What is home?
Since moving to Tempe, Ariz. for college, I have been grappling with the concept. A sophomore now, my freshman year was spent pining for my hometown of San Francisco. I missed the cuisine, the throngs of colorful people, the electric crackle of city air.
Being far from water was unsettling. No longer could I walk along the ocean at sundown or the black bay at night. During my first months of college I would, unbeknownst to my parents, use my food stipends to buy greyhound tickets in the dead of lonely nights to San Diego or Los Angeles to walk along the beach, feel that familiar sliding squish of sand between my toes.
Home, I have concluded through nights of restless thought, is not a physical place. It is a mental and emotional state in which familiar comforts abound, whether they be people, images, foods, sounds or activities. While I have created for myself a wonderful home in Arizona, I still miss my coastal abode in the city by the bay. My San Francisco is in neither the Golden Gate Bridge nor the Trans-america Pyramid or Lombard Street.

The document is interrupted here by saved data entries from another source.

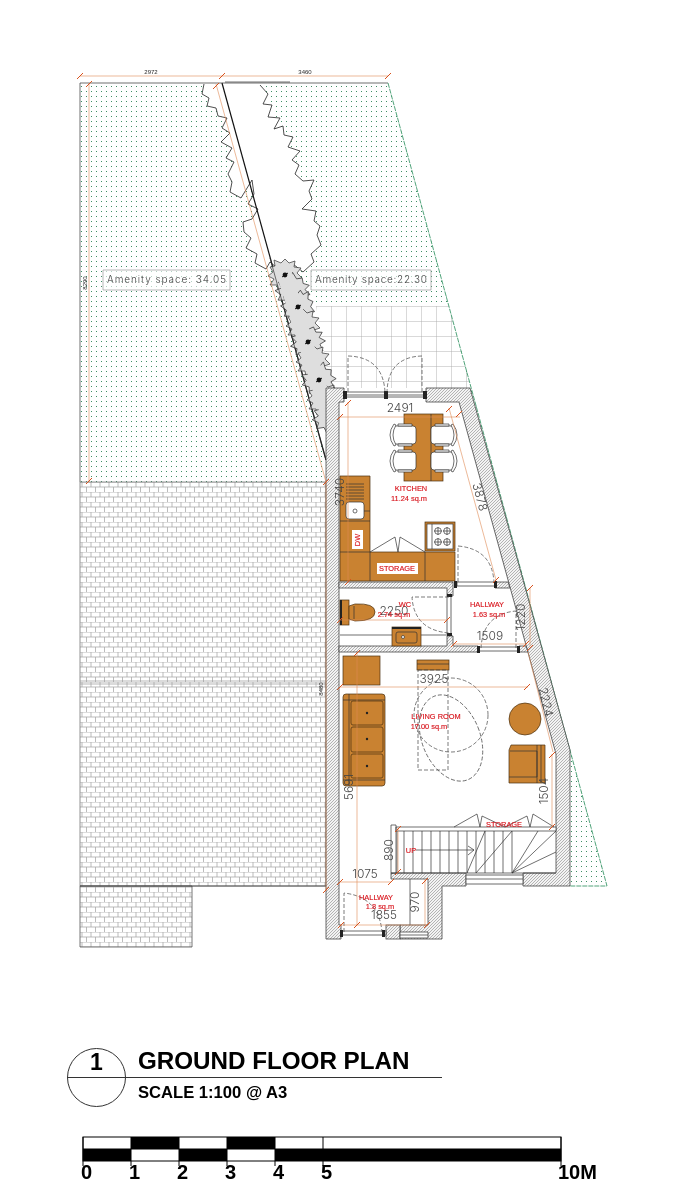
<!DOCTYPE html>
<html lang="en">
<head>
<meta charset="utf-8">
<title>Ground Floor Plan</title>
<style>
:root{--ink:#111;--line:#333;--soft:#999;--dim:#e08a55;--wood:#c98231;--room:#d8141c;--green:#3f9a6c;--tick:#d9531e}
*{box-sizing:border-box}
html,body{margin:0;overflow:hidden;background:#fff}
.sheet{position:relative;width:676px;height:1200px;overflow:hidden;background:#fff;font-family:"Liberation Sans",Arial,sans-serif;color:#000}
.plan{position:absolute;inset:0;display:block}
.plan *{vector-effect:none}
.thin{fill:none;stroke:var(--line);stroke-width:.7}
.soft{fill:none;stroke:var(--soft);stroke-width:.7}
.swing{fill:none;stroke:#444;stroke-width:.7;stroke-dasharray:4 2}
.wall{fill:url(#hatch);stroke:#444;stroke-width:.8}
.glass{fill:#fff;stroke:#444;stroke-width:.8}
.wood{fill:var(--wood);stroke:#4a3010;stroke-width:.7}
.white{fill:#fff;stroke:#333;stroke-width:.7}
.dim{fill:none;stroke:var(--dim);stroke-width:.6}
.tick{fill:none;stroke:var(--tick);stroke-width:1}
.hedge{fill:#fff;stroke:#222;stroke-width:.8;stroke-linejoin:round}
.bush{fill:#dedede;stroke:#333;stroke-width:.7;stroke-linejoin:round}
.boundary{fill:none;stroke:var(--green);stroke-width:.9;stroke-dasharray:5 1}
.measure{font:300 12px Inter,"Liberation Sans",sans-serif;fill:#444;text-anchor:middle}
.small{font:6px "Liberation Sans",sans-serif;fill:#222;text-anchor:middle}
.amenity{font:300 10px Inter,"Liberation Sans",sans-serif;fill:#444}
.room{font:7.4px "Liberation Sans",Arial,sans-serif;fill:var(--room);stroke:var(--room);stroke-width:.15;text-anchor:middle}
.title-block{position:absolute;left:67px;top:1047px;width:376px;height:60px}
.number{position:absolute;left:0;top:1px;width:59px;height:59px;border:1px solid #333;border-radius:50%;font-weight:700;font-size:23px;line-height:26px;text-align:center}
.rule{position:absolute;left:0;top:30px;width:375px;height:1px;background:#333}
h1,.scale-note{position:absolute;left:71px;margin:0;white-space:nowrap;font-weight:700}
h1{top:0;font-size:24.2px;line-height:28px}
.scale-note{top:36px;font-size:16.6px;line-height:20px}
.scale-label{position:absolute;top:1161px;font-weight:700;font-size:20px;line-height:22px;white-space:nowrap}
</style>
</head>
<body>
<main class="sheet">
<svg class="plan" width="676" height="1200" viewBox="0 0 676 1200" role="img" aria-label="Ground floor plan with garden">
<defs>
<pattern id="grass" width="5" height="5" patternUnits="userSpaceOnUse"><rect x="1" y="1" width="1" height="1" fill="#3f8f66"/></pattern>
<pattern id="hatch" width="3" height="3" patternUnits="userSpaceOnUse"><rect width="3" height="3" fill="#f3f3f3"/><path d="M-1 1L1-1M0 3L3 0M2 4L4 2" stroke="#888" stroke-width=".6"/></pattern>
<pattern id="brick" x="80" y="482" width="9" height="10" patternUnits="userSpaceOnUse"><path d="M0 0H9M0 5H9M2 0V5M6.5 5V10" fill="none" stroke="#aaa" stroke-width=".8"/></pattern>
<pattern id="tile" x="316" y="306" width="15" height="15" patternUnits="userSpaceOnUse"><path d="M0 0H15M0 0V15" fill="none" stroke="#aaa" stroke-width=".9"/></pattern>
<g id="shrub"><path class="bush" d="M-15-8L-10-9-11-15-4-12 0-16 4-12 10-14 9-8 16-7 12-2 17 3 11 5 13 11 6 10 4 16-1 12-7 16-8 10-15 10-11 4-17 1-12-3Z"/></g>
<g id="stem"><circle r="2.4" fill="#111"/><path d="M-3 2L3-2" stroke="#111"/></g>
<g id="chair"><path class="white" d="M4-9H22Q25-9 25-6V6Q25 9 22 9H4Q1 9 1 6V-6Q1-9 4-9Z"/><path class="white" d="M3-11Q-5 0 3 11L5 10Q-1 0 5-10ZM7-11H21V-9H7ZM7 9H21V11H7Z"/></g>
<path id="tick" class="tick" d="M-3 3L3-3"/>
<g id="hob"><circle r="3.3" class="white"/><path class="thin" d="M-4 0H4M0-4V4"/></g>
</defs>

<g id="garden">
<path fill="url(#grass)" d="M80 83H222L326 460V482H80Z"/>
<path fill="url(#grass)" d="M262 83H388L448 302H316L290 260 310 200Z"/>
<path fill="url(#grass)" d="M448 302L470 388 570 752V886H607Z"/>
<path fill="url(#tile)" d="M316 306H449L471 388H330Z"/>
<path class="thin" d="M80 83H388M80 83V482M225 82H290"/>
<path class="boundary" d="M388 83L607 886H570"/>
<path class="hedge" d="M204 84L202 94 209 98 207 106 216 108 218 116 227 118 222 128 230 133 221 142 232 148 226 158 234 162 228 174 232 182 230 192 241 198 252 180 254 194 248 204 258 209 252 219 243 222 244 232 251 238 246 248 257 254 255 263 266 269 270 262 282 272 293 264 303 272 314 262 311 254 321 245 317 235 320 226 314 221 316 211 302 209 312 199 309 191 314 180 303 181 295 174 299 165 292 160 300 151 288 147 293 137 284 135 283 126 274 129 280 118 268 117 272 105 263 104 268 94 260 85"/>
<path class="thin" d="M222 83L326 460" style="stroke-width:1.2;stroke:#111"/>
<use href="#shrub" x="285" y="275"/><use href="#shrub" transform="translate(293 291) rotate(35)"/><use href="#shrub" transform="translate(298 307) rotate(70)"/><use href="#shrub" x="303" y="325"/><use href="#shrub" transform="translate(308 342) rotate(20)"/><use href="#shrub" x="313" y="361"/><use href="#shrub" transform="translate(319 380) rotate(50)"/><use href="#shrub" x="324" y="399"/><use href="#shrub" transform="translate(330 417) rotate(25)"/>
<path d="M283 270L331 424" stroke="#dedede" stroke-width="15" fill="none"/>
<path class="thin" d="M270 258L326 460"/>
<use href="#stem" x="285" y="275"/><use href="#stem" x="298" y="307"/><use href="#stem" x="308" y="342"/><use href="#stem" x="319" y="380"/><use href="#stem" x="330" y="418"/>
</g>

<g id="paving">
<path fill="url(#brick)" stroke="#777" stroke-width=".8" d="M80 482H326V886H80Z"/>
<path fill="url(#brick)" stroke="#555" stroke-width=".8" d="M80 886H192V947H80Z"/>
<path class="soft" d="M80 681H326M80 684H326"/><path class="thin" d="M80 886H326"/>
</g>

<g id="house">
<path fill="#fff" d="M339 402H459L556 754V873H428V925H339Z"/>
<path class="wall" d="M326 388H344V402H339V925H341V939H326Z"/>
<path class="wall" d="M426 388H470L570 750V886H523V873H556V754L459 402H426Z"/>
<path class="wall" d="M391 873H466V886H442V939H400V925H428V879H391Z"/>
<rect class="wall" x="386" y="925" width="14" height="14"/>
<path class="wall" d="M339 582H453V596H447V588H339ZM339 646H447V636H453V646H478V652H339ZM495 582H508L510 588H495ZM519 646H526L528 652H519Z"/>
<path class="glass" d="M466 875H523V884H466ZM400 932H428V938H400ZM344 392H426V397H344ZM341 931H386V935H341ZM457 582H495V586H457ZM478 647H519V651H478ZM447 596H451V634H447Z"/>
<path class="thin" d="M466 879H523M400 935H428M344 395H426"/>
<path fill="#222" d="M343 391H347V399H343ZM384 391H388V399H384ZM423 391H427V399H423ZM454 581H457V588H454ZM494 581H497V588H494ZM477 646H480V653H477ZM517 646H520V653H517ZM447 594H452V597H447ZM447 633H452V636H447ZM340 930H343V937H340ZM382 930H385V937H382Z"/>
<path class="swing" d="M348 392V356Q383 357 385 392M422 392V356Q388 357 387 392M458 582V546Q492 549 494 582M449 597H412Q414 630 449 633M516 648V611Q483 614 481 648M344 932V893Q379 897 382 932"/>
</g>

<g id="kitchen">
<rect class="wood" x="404" y="414" width="39" height="67"/><path class="thin" d="M431 414V481"/>
<use href="#chair" x="391" y="435"/><use href="#chair" x="391" y="461"/>
<use href="#chair" transform="translate(456 435) scale(-1 1)"/><use href="#chair" transform="translate(456 461) scale(-1 1)"/>
<path class="wood" d="M340 476H370V552H455V581H340Z"/>
<path class="thin" d="M340 521H370M340 552H370V581M425 552V581M346 484H364M346 487H364M346 490H364M346 493H364M346 496H364M346 499H364"/>
<rect class="white" x="346" y="502" width="18" height="17" rx="3"/><circle class="thin" cx="355" cy="511" r="2"/><path class="thin" d="M364 511H370"/>
<rect class="wood" x="425" y="522" width="30" height="29"/><rect class="white" x="427" y="524" width="26" height="25"/><path class="thin" d="M432 524V549"/>
<use href="#hob" x="438" y="531"/><use href="#hob" x="447" y="531"/><use href="#hob" x="438" y="542"/><use href="#hob" x="447" y="542"/>
<path class="thin" d="M370 552L395 537 398 552M425 552L400 537 398 552"/>
<rect x="352" y="530" width="11" height="19" fill="#fff"/><rect x="377" y="563" width="41" height="11" fill="#fff"/>
</g>

<g id="wc">
<path class="thin" d="M340 635H447"/>
<rect class="wood" x="340" y="600" width="9" height="25"/><path d="M341 600V625" stroke="#222" stroke-width="2"/>
<path class="wood" d="M349 606L355 604Q375 603 375 612T355 621L349 619Z"/><path class="thin" d="M354 606V619"/>
<rect class="wood" x="392" y="627" width="29" height="19"/><path d="M392 628H421" stroke="#222" stroke-width="2"/><rect class="thin" x="396" y="632" width="21" height="11" rx="2"/><circle class="white" cx="403" cy="637" r="1.5"/>
</g>

<g id="living-room">
<rect class="wood" x="343" y="656" width="37" height="29"/>
<rect class="wood" x="343" y="694" width="42" height="92" rx="3"/><path class="thin" d="M349 694V786M343 700H385M343 780H385"/>
<rect class="wood" x="351" y="701" width="32" height="24" rx="2"/><rect class="wood" x="351" y="727" width="32" height="25" rx="2"/><rect class="wood" x="351" y="754" width="32" height="24" rx="2"/>
<g fill="#222"><circle cx="367" cy="713" r="1.2"/><circle cx="367" cy="739" r="1.2"/><circle cx="367" cy="766" r="1.2"/></g>
<rect class="wood" x="417" y="660" width="32" height="10"/><path class="thin" d="M417 664H449"/>
<path class="swing" d="M418 670H448V770H418Z"/>
<circle class="swing" cx="451" cy="715" r="37"/><ellipse class="swing" cx="451" cy="738" rx="29" ry="45" transform="rotate(-22 451 738)"/>
<circle class="wood" cx="525" cy="719" r="16"/>
<path class="wood" d="M511 745H545V783H509V750Z"/><path class="thin" d="M510 751H537V777H509M537 745V783M541 745V783"/>
</g>

<g id="stairs">
<path class="white" d="M391 825H396V873H391ZM396 827H556V831H396Z"/>
<path class="thin" d="M397 831V873M404 831V873M413 831V873M422 831V873M431 831V873M440 831V873M449 831V873M458 831V873M467 831V873M476 831V873M485 831V873M494 831V873M503 831V873M512 831V873M391 873H556M512 873L556 831M512 873L538 831M512 873L556 852M467 873L485 831M476 873L512 831"/>
<path class="thin" d="M416 850H474M468 846L474 850 468 855M454 827L477 814 480 827M505 827L482 816 480 827M505 827L527 816 530 827M554 827L533 814 530 827"/>
<path class="thin" d="M410 879V925"/>
</g>

<g id="dimensions">
<path class="dim" d="M80 76H388M89 83V482M216 84L326 482M326 482V891M340 417H460M348 402V582M449 408L496 580M340 620H447M453 644H526M530 588V646M340 687H528M357 652V925M528 652L553 752M552 754V827M398 828V873M340 882H391M340 925H428M425 879V925"/>
<g id="ticks">
<use href="#tick" x="80" y="76"/><use href="#tick" x="222" y="76"/><use href="#tick" x="388" y="76"/><use href="#tick" x="89" y="84"/><use href="#tick" x="89" y="481"/><use href="#tick" x="216" y="86"/><use href="#tick" x="326" y="482"/><use href="#tick" x="326" y="890"/><use href="#tick" x="340" y="417"/><use href="#tick" x="459" y="414"/><use href="#tick" x="348" y="403"/><use href="#tick" x="348" y="582"/><use href="#tick" x="449" y="409"/><use href="#tick" x="496" y="580"/><use href="#tick" x="340" y="620"/><use href="#tick" x="447" y="620"/><use href="#tick" x="454" y="644"/><use href="#tick" x="526" y="644"/><use href="#tick" x="530" y="588"/><use href="#tick" x="530" y="648"/><use href="#tick" x="340" y="687"/><use href="#tick" x="527" y="687"/><use href="#tick" x="357" y="653"/><use href="#tick" x="357" y="925"/><use href="#tick" x="552" y="755"/><use href="#tick" x="552" y="827"/><use href="#tick" x="398" y="829"/><use href="#tick" x="398" y="872"/><use href="#tick" x="340" y="882"/><use href="#tick" x="391" y="882"/><use href="#tick" x="341" y="925"/><use href="#tick" x="425" y="881"/><use href="#tick" x="427" y="925"/>
</g>
<text class="small" x="151" y="74">2972</text><text class="small" x="305" y="74">3460</text>
<text class="small" transform="translate(87 283) rotate(-90)">8290</text><text class="small" transform="translate(323 689) rotate(-90)">8480</text>
<g class="measure">
<text x="400" y="412">2491</text><text transform="translate(344 492) rotate(-90)">3740</text><text transform="translate(476 498) rotate(75)">3878</text>
<text x="394" y="615">2250</text><text x="490" y="640">1509</text><text transform="translate(525 617) rotate(-90)">1220</text>
<text x="434" y="683">3925</text><text transform="translate(542 703) rotate(77)">2224</text><text transform="translate(353 787) rotate(-90)">5691</text>
<text transform="translate(548 791) rotate(-90)">1504</text><text transform="translate(393 850) rotate(-90)">890</text><text x="365" y="878">1075</text><text x="384" y="919">1855</text><text transform="translate(419 902) rotate(-90)">970</text>
</g>
</g>

<g id="amenity-labels">
<path d="M103 270H230V290H103ZM311 270H431V290H311Z" fill="#fff" fill-opacity=".6" stroke="#999" stroke-width=".7"/>
<text class="amenity" x="107" y="283" textLength="119">Amenity space: 34.05</text>
<text class="amenity" x="315" y="283" textLength="112">Amenity space:22.30</text>
</g>

<g id="room-labels" class="room">
<text x="411" y="491">KITCHEN</text><text x="409" y="501">11.24 sq.m</text>
<text transform="translate(360 540) rotate(-90)">DW</text><text x="397" y="571">STORAGE</text>
<text x="405" y="607">WC</text><text x="394" y="617">2.74 sq.m</text>
<text x="487" y="607">HALLWAY</text><text x="489" y="617">1.63 sq.m</text>
<text x="436" y="719">LIVING ROOM</text><text x="429" y="729">17.00 sq.m</text>
<text x="504" y="827">STORAGE</text><text x="411" y="853">UP</text>
<text x="376" y="900">HALLWAY</text><text x="380" y="909">1.8 sq.m</text>
</g>

<g id="scale-bar">
<rect x="83" y="1137" width="478" height="24" fill="#fff" stroke="#000"/>
<path d="M131 1137H179V1149H131ZM227 1137H275V1149H227ZM323 1149H561V1161H323ZM83 1149H131V1161H83ZM179 1149H227V1161H179ZM275 1149H323V1161H275ZM83 1137H83V1149H83Z"/>
<path d="M83 1149H561M323 1137V1161M83 1137V1166M131 1137V1166M179 1137V1166M227 1137V1166M275 1137V1166M323 1161V1166M561 1137V1166" stroke="#000" fill="none"/>
</g>
</svg>

<header class="title-block">
<div class="number">1</div>
<div class="rule"></div>
<h1>GROUND FLOOR PLAN</h1>
<p class="scale-note">SCALE 1:100 @ A3</p>
</header>
<div class="scale-label" style="left:81px">0</div>
<div class="scale-label" style="left:129px">1</div>
<div class="scale-label" style="left:177px">2</div>
<div class="scale-label" style="left:225px">3</div>
<div class="scale-label" style="left:273px">4</div>
<div class="scale-label" style="left:321px">5</div>
<div class="scale-label" style="left:558px">10M</div>
</main>
</body>
</html>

My San Francisco is in her restaurants, between alleyways, on rooftops, aside sparkling waterfronts, atop steep hills and amid twisting streets swimming with hurried traffic.
I miss her like a first love and always will.